  2. VOA Standard English Archives
  1. Technology Report
  2. This is America
  3. Science in the News
  4. Health Report
  5. Education Report
  6. Economics Report
  7. American Mosaic
  8. In the News
  9. American Stories
  10. Words And Their Stories
  11. Trending Today
  12. AS IT IS
  13. Everyday Grammar
  14. America's National Parks
  15. America's Presidents
  16. Agriculture Report
  17. Explorations
  18. The Making of a Nation
  19. People in America
  1. Learning English Videos
  2. English in a Minute
  3. English @ the Movies
  4. News Words
  5. Everyday Grammar TV
  1. Bilingual News
  2. English in a Minute
  3. Learn A Word
  4. How to Say it
  5. Business Etiquette
  6. Words And Idioms
  7. American English Mosaic
  8. Popular American
  9. Sports English
  10. Go English
  11. Wordmaster
  12. American Cafe
  13. Intermediate American Enlish

New Battery-Free Cellphone Is Powered by Radio Signals


20 August, 2017

Researchers have built a cellphone that does not need batteries. They say the phone can send and receive calls using power from radio signals or light.
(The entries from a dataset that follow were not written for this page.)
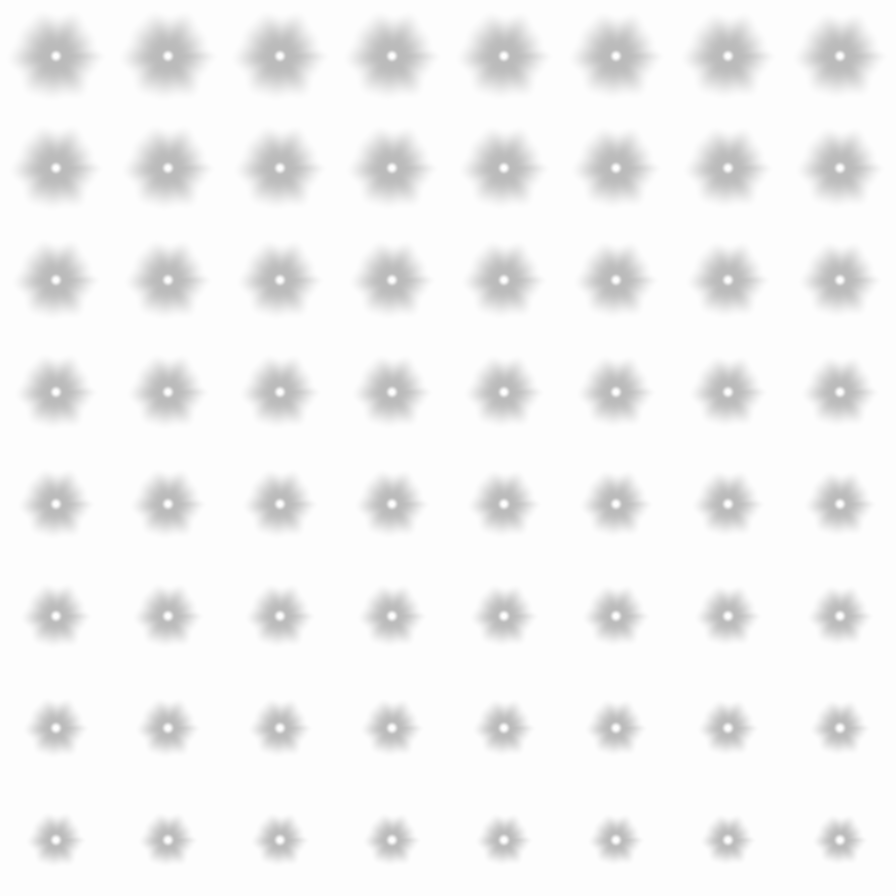
A Shadertoy shader for this pattern:

```glsl
const float REPEATS = 8.0;
const vec3 PAPER = vec3(0.994);
const vec3 INK = vec3(0.735);

float bump(float x, float width) {
    float t = x / width;
    return exp(-t * t);
}

// Outline of the flower by angle: layered uneven lobes and a faint spike on the right
float petalReach(float angle, float depth) {
    float lobes = cos(6.0 * angle) + 0.7 * cos(9.0 * angle - 4.1);
    float spike = 0.16 * bump(angle, 0.13) - 0.1 * bump(angle, 0.4);
    return 1.0 + depth * lobes + spike;
}

// Soft flower with a small clear eye; p is in cell units
float flowerMask(vec2 p, float radius, float eyeRadius) {
    float dist = length(p);
    float angle = atan(p.y, p.x + 1e-6);
    float reach = radius * petalReach(angle, 0.05);
    float body = 1.0 - smoothstep(0.28 * reach, 1.17 * reach, dist);
    float eye = smoothstep(0.3 * eyeRadius, 1.7 * eyeRadius, dist);
    return body * eye;
}

// Size grows row by row upward and shrinks slightly along each row
float flowerRadius(vec2 cell, float smallest, float rowStep) {
    return smallest + rowStep * (cell.y - cell.x / REPEATS);
}

void mainImage(out vec4 fragColor, in vec2 fragCoord) {
    vec2 grid = REPEATS * fragCoord / iResolution.xy;
    vec2 cell = floor(grid);
    vec2 local = fract(grid) - 0.5;

    float radius = flowerRadius(cell, 0.225, 0.021);
    float mask = flowerMask(local, radius, 0.037);
    fragColor = vec4(mix(PAPER, INK, mask), 1.0);
}
```
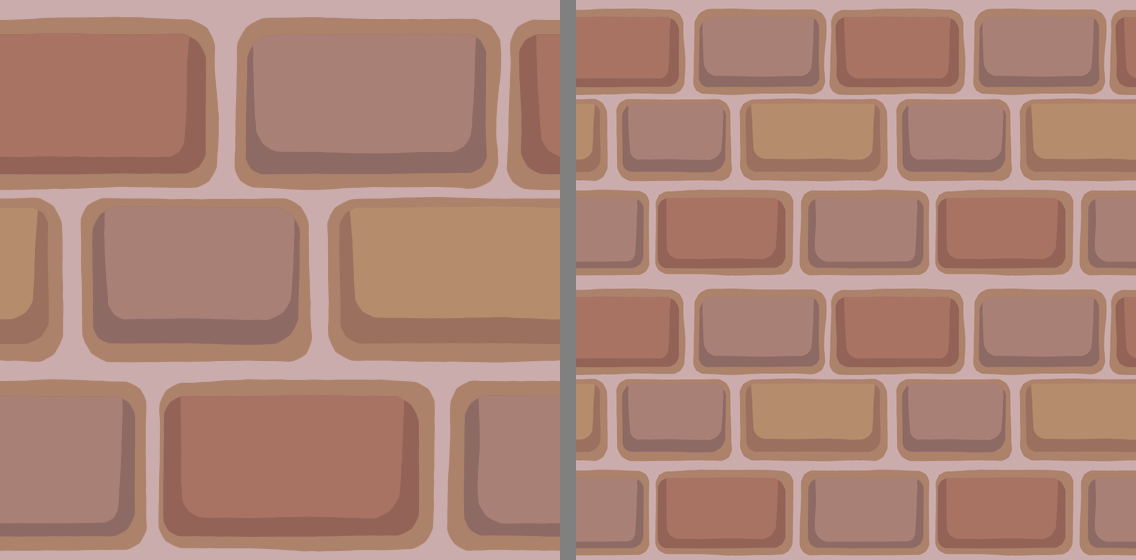
Left: one tile. Right: repeated 2 by 2.
Write a WebGL 1 fragment shader that draws this texture.

```glsl
precision highp float;
// Flat-shaded cobbled brick wall: three staggered rows of two hand-cut bricks.
// Each brick stacks three faceted boxes (rim, shaded side, lit face) whose
// edges are bent by wrapping noise, so the wall tiles in both directions.
uniform vec2 u_resolution;

const vec3 MORTAR = vec3(0.797, 0.675, 0.673);
const vec3 RIM = vec3(0.680, 0.510, 0.420);
const vec3 RED_FACE = vec3(0.660, 0.450, 0.385);
const vec3 RED_SIDE = vec3(0.580, 0.390, 0.342);
const vec3 MAUVE_FACE = vec3(0.660, 0.502, 0.463);
const vec3 MAUVE_SIDE = vec3(0.558, 0.415, 0.392);
const vec3 OCHRE_FACE = vec3(0.710, 0.550, 0.422);
const vec3 OCHRE_SIDE = vec3(0.607, 0.438, 0.368);

float hash(vec2 p, float seed) {
  vec3 q = fract(vec3(p, seed) * vec3(0.1031, 0.1130, 0.0973));
  q += dot(q, q.yzx + 33.33);
  return fract((q.x + q.y) * q.z);
}

// Value noise on a lattice that wraps after freq cells
float noise(vec2 p, float freq, float seed) {
  vec2 cell = floor(p * freq);
  vec2 f = fract(p * freq);
  f = f * f * (3.0 - 2.0 * f);
  vec2 a = mod(cell, freq);
  vec2 b = mod(cell + 1.0, freq);
  return mix(mix(hash(a, seed), hash(vec2(b.x, a.y), seed), f.x),
             mix(hash(vec2(a.x, b.y), seed), hash(b, seed), f.x), f.y);
}

vec2 wobble(vec2 p, float seed) {
  vec2 bend = vec2(noise(p, 9.0, seed), noise(p, 9.0, seed + 17.0)) - 0.5;
  vec2 ripple = vec2(noise(p, 72.0, seed), noise(p, 72.0, seed + 5.0)) - 0.5;
  return bend * vec2(0.010, 0.007) + ripple * 0.001;
}

// Distance to a box (left, bottom, right, top) with uneven faceted corners
float cutBox(vec2 p, vec4 box, vec2 radii, float seed) {
  vec2 d = p - 0.5 * (box.xy + box.zw);
  float radius = mix(radii.x, radii.y, hash(step(0.0, d) + 1.0, seed));
  vec2 q = abs(d) - 0.5 * (box.zw - box.xy) + radius;
  vec2 c = max(q, 0.0);
  float facets = max(max(c.x, c.y), max(dot(c, vec2(0.89, 0.46)), dot(c, vec2(0.46, 0.89))));
  float corner = mix(facets, length(c), 0.5);
  return corner + min(max(q.x, q.y), 0.0) - radius;
}

float cover(float dist, float pixel) {
  return smoothstep(0.7 * pixel, -0.7 * pixel, dist);
}

// Value belonging to the top, middle or bottom row
vec4 perRow(float row, vec4 top, vec4 middle, vec4 bottom) {
  return row < 0.5 ? top : (row < 1.5 ? middle : bottom);
}

// Half of a row value: first or second brick
vec2 pick(vec4 pair, float second) {
  return mix(pair.xy, pair.zw, second);
}

vec3 byKind(float kind, vec3 red, vec3 mauve, vec3 ochre) {
  return kind < 0.5 ? red : (kind < 1.5 ? mauve : ochre);
}

vec3 drawBrick(vec3 color, vec2 uv, float index, float pixel) {
  float row = floor(index / 2.0);
  float second = mod(index, 2.0);
  float seed = index * 7.0 + 3.0;

  // Layout: left and right ends, then bottom, top and the rim below and above
  vec2 ends = pick(perRow(row, vec4(0.419, 0.891, 0.909, 1.387),
                               vec4(0.145, 0.556, 0.584, 1.114),
                               vec4(0.283, 0.775, 0.800, 1.260)), second);
  vec4 rise = perRow(row, vec4(0.664, 0.967, 0.026, 0.028),
                          vec4(0.355, 0.645, 0.031, 0.014),
                          vec4(0.018, 0.320, 0.025, 0.027));
  vec2 rim = pick(perRow(row, vec4(0.021, 0.021, 0.020, 0.020),
                              vec4(0.021, 0.021, 0.022, 0.027),
                              vec4(0.010, 0.027, 0.030, 0.018)), second);
  vec2 bevel = pick(perRow(row, vec4(0.007, 0.020, 0.029, 0.027),
                                vec4(0.018, 0.007, 0.021, 0.021),
                                vec4(0.025, 0.027, 0.021, 0.022)), second);
  // Kind of stone and height of its lower bevel
  vec2 stone = pick(perRow(row, vec4(1.0, 0.038, 0.0, 0.028),
                                vec4(1.0, 0.046, 2.0, 0.045),
                                vec4(0.0, 0.034, 1.0, 0.023)), second);

  vec4 outer = vec4(ends.x, rise.x, ends.y, rise.y);
  vec4 side = outer + vec4(rim.x, rise.z, -rim.y, -rise.w);
  vec4 face = side + vec4(bevel.x, stone.y, -bevel.y, 0.06);

  // Nearest wrapped copy of the brick
  vec2 center = 0.5 * (outer.xy + outer.zw);
  vec2 p = center + fract(uv - center + 0.5) - 0.5;

  float rimDist = cutBox(p + wobble(p, seed), outer, vec2(0.040, 0.062), seed);
  float sideDist = cutBox(p + 0.6 * wobble(p, seed + 40.0), side, vec2(0.034, 0.056), seed + 1.0);

  // The lit face narrows toward its foot and is cut off by the side outline
  float depth = clamp((side.w - p.y) / (side.w - face.y), 0.0, 1.0);
  float middle = 0.5 * (face.x + face.z);
  vec2 tapered = vec2(middle + (p.x - middle) * (1.0 + 0.06 * depth * depth), p.y);
  float faceDist = cutBox(tapered + wobble(p, seed + 80.0), face, vec2(0.025, 0.050), seed + 2.0);
  faceDist = max(faceDist, sideDist);

  color = mix(color, RIM, cover(rimDist, pixel));
  color = mix(color, byKind(stone.x, RED_SIDE, MAUVE_SIDE, OCHRE_SIDE), cover(sideDist, pixel));
  return mix(color, byKind(stone.x, RED_FACE, MAUVE_FACE, OCHRE_FACE), cover(faceDist, pixel));
}

void main() {
  vec2 uv = gl_FragCoord.xy / u_resolution;
  float pixel = 1.0 / min(u_resolution.x, u_resolution.y);
  vec3 color = MORTAR;
  for (int i = 0; i < 6; i++) color = drawBrick(color, uv, float(i), pixel);
  gl_FragColor = vec4(color, 1.0);
}
```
A team from the University of Washington in Seattle is currently testing a prototype of the phone.

The researchers were able to develop a device that uses much less power than any cellphones used today. This design allows the new phone to run on very small amounts of electricity.

Team member Vamsi Talla says the phone picks up small electrical signals known as radio frequency, or RF waves.

"Ambient RF waves are all around us. So, as an example, your FM station broadcasts radio waves, your AM stations do that, your TV stations, your cellphone towers. They all are transmitting RF waves."

The phone can also convert ambient light into electrical current for power, according to the researchers.

Shyam Gollakota is a professor in the Paul G. Allen School of Computer Science and Engineering. He says the invention demonstrates great progress in new cellphone technology.

"This battery-free phone is a major leap in terms of the capabilities of battery-free devices. Because now we have a streaming device that can continuously talk as well as receive data, which is basically a phone."

The phone identifies speech going into the microphone and coming out of the speaker. These speech vibrations are then converted into radio signals by a device called a base station.

Research team from the UW Department of Electrical Engineering and the Allen School of Computer Science & Engineering (left to right): Vamsi Talla, Wu Meiling, Sam Crow, Joshua Smith, Bryce Kellogg and Shyam Gollakota. (Mark Stone/UW)
Research team from the UW Department of Electrical Engineering and the Allen School of Computer Science & Engineering (left to right): Vamsi Talla, Wu Meiling, Sam Crow, Joshua Smith, Bryce Kellogg and Shyam Gollakota. (Mark Stone/UW)

The prototype has been able to operate on power gathered from radio signals from a base station up to nine meters away, according to the researchers. Using power from ambient light, it has communicated with a base station up to 15 meters away.

The team says the base station operating model could eventually be widely used by putting the technology in existing cellphone towers and Wi-Fi systems.

The researchers demonstrated the phone in a test with the calling service Skype. During the test, the device received an incoming call, made an outgoing call and was able to put callers on hold.

The prototype has limited capabilities because it is not a finished product. For example, users now have to use headphones to hear calls and must also press a button to change between talking and listening. And currently, it can only be used for making calls.

However, the team plans to develop new prototypes that could handle texting, photos and internet use. They are also working on a version that could use a small solar cell to provide power.

Vamsi Talla says he thinks the technology might be able to greatly change the capabilities of all phones.This includes solving one of the biggest problems for all users - dead batteries.

"In the future every smartphone will come with a battery-free mode where you can at least make a voice call when your battery's dead."

The researchers are hoping to complete a finished product within about nine months.

I'm Bryan Lynn.

Bryan Lynn wrote this story for VOA Learning English based on reports from Reuters and the University of Washington. Hai Do was the editor.

We want to hear from you. Would you pay more for a phone that does not need a battery? Write to us in the Comments section, and visit 51VOA.COM.

_____________________________________________________________

Words in This Story

prototype n. original or first model of something from which others are developed or made

ambient – adj. existing in the surrounding area

convert v. change from one thing into another

leap n. sudden change or improvement in something

microphone – n. device people speak into that records sounds

vibration – n. continuous shaking movement

button n. small part of a machine or device that is pushed to make it work

solar adj. of or related to the sun

mr007